Ideas. Action. Impact. The Washington Institute for Near East Policy The Washington Institute: Improving the Quality of U.S. Middle East Policy

Other Pages

Institute Expresses Condolences on Passing of Dr. Barry Rubin

Also available in

The Washington Institute for Near East Policy expresses its deepest condolences to the family of our friend and former colleague Dr. Barry Rubin on his passing yesterday at age sixty-four of cancer.

"Barry was a brilliant scholar who was passionately committed to the pursuit of truth," says Dr. Robert Satloff, the Institute's executive director. "He brought this determination to his fight against cancer. His death is a loss to the broader community of Middle East scholars."

Dr. Rubin had a long association with the Institute, serving as a senior fellow from 1988-1993 and as a visiting fellow frequently thereafter. He was the author of numerous Institute studies on a broad cross section of subjects including Arab-Israeli relations, Syria, Jordan, and the Gulf states.

Rubin served as director of the Global Research in International Affairs (GLORIA) Center and editor of the journal Middle East Review of International Affairs. Dr. Rubin’s books include The Truth about Syria (Palgrave-MacMillan, July 2007), The Future of the Middle East (Sharpe, September 2007), and the edited works Iraq after Saddam and Global Survey of Islamism (Sharpe, September 2007). Dr. Rubin was published in such leading print media the New York Times, Washington Post, Wall Street Journal, Los Angeles Times, and Foreign Affairs. He made frequent appearances on network television as a Middle East analyst.

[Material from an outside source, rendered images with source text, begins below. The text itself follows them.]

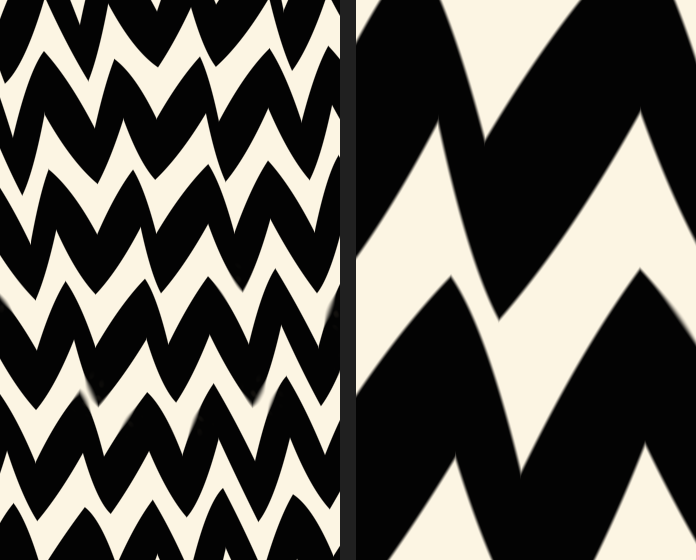
Left: the whole. Right: its middle third, enlarged.
Give the GLSL for this pattern, as a Shadertoy shader.

```glsl
const vec3 INK = vec3(0.01, 0.01, 0.01);
const vec3 PAPER = vec3(0.99, 0.96, 0.89);
const vec3 SMUDGE = vec3(0.18, 0.16, 0.13);

// Lengths are fractions of the canvas height
const int ROWS = 6;
const float ROW_PITCH = 0.1986;
const float FIRST_ROW = 0.047;
const float TOOTH_WIDTH = 0.1276;
const float TOOTH_HALF_HEIGHT = 0.063;
const float BAND_THICKNESS = 0.106;
const float FIRST_PEAK = 0.146;
const float ROW_SHIFT = -0.0143;
const float TILT = 0.035;
const float JITTER_X = 0.27;       // in half teeth
const float JITTER_Y = 0.017;
const float BEND = 0.34;
const float BEND_SPREAD = 0.32;
const float EDGE_SOFTNESS = 0.0014;
const float WEAR_BLUR = 0.007;
const float WEAR_CELL = 0.13;
const float WEAR_HEIGHT = 0.36;

// Layered sines, correlated between neighbouring rows
float wobble(float i, float row, float seed) {
    return 0.6 * sin(2.4 * i + 0.9 * row + seed)
         + 0.4 * sin(4.1 * i - 1.7 * row + 2.3 * seed);
}

vec2 hash2(vec2 p) {
    vec2 q = vec2(dot(p, vec2(127.1, 311.7)), dot(p, vec2(269.5, 183.3)));
    return fract(sin(q) * 43758.5);
}

// Zigzag corner: even indices are peaks, odd ones are valleys
vec2 corner(float i, float row) {
    float side = mod(i, 2.0) < 0.5 ? 1.0 : -1.0;
    return vec2(i + JITTER_X * wobble(i, row, 1.7),
                side * TOOTH_HALF_HEIGHT + JITTER_Y * wobble(i, row, 4.2));
}

// Signed distance to a curved zigzag, positive above it
float zigzagDistance(vec2 p, float row, float baseline, float bulge) {
    float halfTooth = 0.5 * TOOTH_WIDTH;
    float u = (p.x - FIRST_PEAK - ROW_SHIFT * row) / halfTooth;
    float i = floor(u);
    if (u < corner(i, row).x) i -= 1.0;
    else if (u > corner(i + 1.0, row).x) i += 1.0;

    vec2 a = corner(i, row);
    vec2 b = corner(i + 1.0, row);
    bool falling = mod(i, 2.0) < 0.5;
    vec2 valley = falling ? b : a;
    vec2 peak = falling ? a : b;

    float run = peak.x - valley.x;
    float rise = peak.y - valley.y;
    float s = (u - valley.x) / run;
    float bend = bulge * (BEND + BEND_SPREAD * wobble(i, row, 0.6));
    float height = valley.y + rise * (s + bend * s * (1.0 - s));
    float slope = rise * (1.0 + bend * (1.0 - 2.0 * s)) / (run * halfTooth);
    return (p.y - baseline - height) * inversesqrt(1.0 + slope * slope);
}

// Sparse cellular patches where the ink has been rubbed
float wearPatches(vec2 p) {
    vec2 q = p / WEAR_CELL;
    vec2 cell = floor(q);
    float patches = 0.0;
    for (int y = -1; y <= 1; y++) {
        for (int x = -1; x <= 1; x++) {
            vec2 id = cell + vec2(x, y);
            vec2 h = hash2(id);
            float present = step(0.5, hash2(id + 17.0).x);
            float dist = length(q - id - h);
            patches = max(patches, present * smoothstep(0.38, 0.05, dist));
        }
    }
    return patches * smoothstep(0.2, 0.08, abs(p.y - WEAR_HEIGHT));
}

void mainImage(out vec4 fragColor, in vec2 fragCoord) {
    vec2 p = fragCoord / iResolution.y;
    float wear = wearPatches(p);
    float softness = max(EDGE_SOFTNESS, 0.7 / iResolution.y) + WEAR_BLUR * wear * wear;
    float tilt = TILT * (p.x - 0.3);

    // Stacked zigzag bands
    float ink = 0.0;
    for (int r = 0; r < ROWS; r++) {
        float row = float(r);
        float top = FIRST_ROW + row * ROW_PITCH + tilt;
        float below = -zigzagDistance(p, row, top, 1.0);
        float above = zigzagDistance(p, row - 0.5, top - BAND_THICKNESS, -1.0);
        ink = max(ink, smoothstep(-softness, softness, min(below, above)));
    }

    // Faint diagonal rub marks inside the ink
    float streak = sin(190.0 * p.x + 90.0 * p.y + 2.0 * sin(47.0 * p.y))
                 * sin(61.0 * p.x - 130.0 * p.y);
    vec3 inkColor = mix(INK, SMUDGE, 0.4 * wear * smoothstep(0.3, 1.0, streak));
    fragColor = vec4(mix(PAPER, inkColor, ink), 1.0);
}
```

A former Fulbright fellow, Dr. Rubin received his Ph.D. from Georgetown University and taught at the American University, Bar-Ilan University, Georgetown University, the Johns Hopkins School of Advanced International Studies, Tel Aviv University, and other institutions of higher learning. He served as a Council on Foreign Relations fellow and was the recipient of numerous awards, grants, and fellowships from institutions such as the U.S. Institute of Peace and Hebrew University's Leonard Davis Center.